═══ The input ═══

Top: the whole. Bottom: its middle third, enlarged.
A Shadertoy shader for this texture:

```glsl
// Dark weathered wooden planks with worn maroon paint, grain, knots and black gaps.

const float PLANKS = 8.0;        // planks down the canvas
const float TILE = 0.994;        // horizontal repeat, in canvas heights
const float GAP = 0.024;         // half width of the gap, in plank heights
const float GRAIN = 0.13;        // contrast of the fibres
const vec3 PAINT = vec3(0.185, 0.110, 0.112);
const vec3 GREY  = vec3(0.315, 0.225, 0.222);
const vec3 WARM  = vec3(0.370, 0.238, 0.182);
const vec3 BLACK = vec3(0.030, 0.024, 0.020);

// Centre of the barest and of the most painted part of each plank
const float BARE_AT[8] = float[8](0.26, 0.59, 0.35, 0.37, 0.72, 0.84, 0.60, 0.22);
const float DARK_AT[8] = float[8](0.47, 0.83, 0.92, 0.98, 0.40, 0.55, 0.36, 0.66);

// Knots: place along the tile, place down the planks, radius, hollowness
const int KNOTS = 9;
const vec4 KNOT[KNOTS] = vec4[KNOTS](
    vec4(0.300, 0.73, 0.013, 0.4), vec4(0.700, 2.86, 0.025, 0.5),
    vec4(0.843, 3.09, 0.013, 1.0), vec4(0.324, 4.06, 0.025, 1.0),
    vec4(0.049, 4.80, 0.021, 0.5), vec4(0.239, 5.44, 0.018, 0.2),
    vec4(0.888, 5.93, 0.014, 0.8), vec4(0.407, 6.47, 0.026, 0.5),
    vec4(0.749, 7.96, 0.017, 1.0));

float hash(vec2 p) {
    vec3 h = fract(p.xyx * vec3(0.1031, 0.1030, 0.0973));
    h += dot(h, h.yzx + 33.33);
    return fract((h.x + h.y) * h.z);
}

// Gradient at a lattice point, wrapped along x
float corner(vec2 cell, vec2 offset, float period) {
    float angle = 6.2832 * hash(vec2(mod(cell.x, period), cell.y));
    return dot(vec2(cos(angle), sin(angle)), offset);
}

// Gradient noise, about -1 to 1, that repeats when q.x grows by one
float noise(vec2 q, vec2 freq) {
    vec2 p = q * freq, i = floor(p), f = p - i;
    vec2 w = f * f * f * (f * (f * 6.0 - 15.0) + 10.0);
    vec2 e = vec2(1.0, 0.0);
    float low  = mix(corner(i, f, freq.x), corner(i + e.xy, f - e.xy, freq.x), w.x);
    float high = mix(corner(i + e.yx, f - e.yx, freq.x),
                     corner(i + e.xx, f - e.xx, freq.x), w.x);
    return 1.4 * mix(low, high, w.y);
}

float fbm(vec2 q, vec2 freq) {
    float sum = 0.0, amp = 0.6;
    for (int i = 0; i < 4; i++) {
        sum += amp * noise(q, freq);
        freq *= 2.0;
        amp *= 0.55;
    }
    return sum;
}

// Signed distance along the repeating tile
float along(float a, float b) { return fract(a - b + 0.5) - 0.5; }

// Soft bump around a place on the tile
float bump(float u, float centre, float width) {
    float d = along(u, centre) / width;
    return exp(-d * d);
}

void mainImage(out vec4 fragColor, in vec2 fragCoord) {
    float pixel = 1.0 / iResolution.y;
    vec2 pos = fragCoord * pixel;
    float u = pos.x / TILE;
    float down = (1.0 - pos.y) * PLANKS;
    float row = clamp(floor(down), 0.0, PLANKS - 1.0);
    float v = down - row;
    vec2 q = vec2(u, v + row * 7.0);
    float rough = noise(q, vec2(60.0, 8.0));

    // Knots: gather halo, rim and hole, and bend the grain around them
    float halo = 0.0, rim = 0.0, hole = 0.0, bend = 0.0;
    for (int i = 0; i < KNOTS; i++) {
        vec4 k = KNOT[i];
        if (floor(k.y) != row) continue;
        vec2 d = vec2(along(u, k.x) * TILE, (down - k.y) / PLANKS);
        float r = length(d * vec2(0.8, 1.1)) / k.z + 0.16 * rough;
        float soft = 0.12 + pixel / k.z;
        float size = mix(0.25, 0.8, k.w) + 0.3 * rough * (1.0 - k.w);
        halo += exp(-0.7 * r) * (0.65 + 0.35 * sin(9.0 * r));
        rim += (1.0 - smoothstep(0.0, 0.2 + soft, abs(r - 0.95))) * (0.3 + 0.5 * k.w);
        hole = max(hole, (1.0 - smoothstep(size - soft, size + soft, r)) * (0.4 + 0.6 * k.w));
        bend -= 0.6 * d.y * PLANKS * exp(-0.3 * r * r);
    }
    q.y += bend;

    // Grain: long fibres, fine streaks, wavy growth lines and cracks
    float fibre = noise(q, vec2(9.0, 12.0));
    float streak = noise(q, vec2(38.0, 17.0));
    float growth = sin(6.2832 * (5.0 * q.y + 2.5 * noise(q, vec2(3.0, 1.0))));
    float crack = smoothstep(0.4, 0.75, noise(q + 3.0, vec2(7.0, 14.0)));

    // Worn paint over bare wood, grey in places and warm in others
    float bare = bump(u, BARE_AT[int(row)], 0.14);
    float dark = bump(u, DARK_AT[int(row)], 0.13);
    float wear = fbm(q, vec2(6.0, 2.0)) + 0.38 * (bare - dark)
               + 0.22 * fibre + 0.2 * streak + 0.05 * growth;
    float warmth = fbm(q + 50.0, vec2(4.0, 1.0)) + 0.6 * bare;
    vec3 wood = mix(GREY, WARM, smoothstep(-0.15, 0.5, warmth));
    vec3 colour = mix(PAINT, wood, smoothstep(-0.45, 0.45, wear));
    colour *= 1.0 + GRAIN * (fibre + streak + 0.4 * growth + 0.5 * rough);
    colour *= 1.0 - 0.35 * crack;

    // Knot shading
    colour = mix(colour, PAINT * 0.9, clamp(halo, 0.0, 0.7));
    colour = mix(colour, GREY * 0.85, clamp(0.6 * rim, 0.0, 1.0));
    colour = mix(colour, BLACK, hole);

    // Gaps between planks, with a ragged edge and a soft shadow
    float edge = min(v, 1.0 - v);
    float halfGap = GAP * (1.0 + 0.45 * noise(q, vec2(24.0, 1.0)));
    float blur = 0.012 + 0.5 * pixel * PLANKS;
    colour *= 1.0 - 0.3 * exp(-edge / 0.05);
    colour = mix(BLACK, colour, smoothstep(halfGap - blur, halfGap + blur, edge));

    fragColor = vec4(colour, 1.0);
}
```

═══

The task: Find each line above with the string "return", then report how many there are. Write only the number.

The answer: 6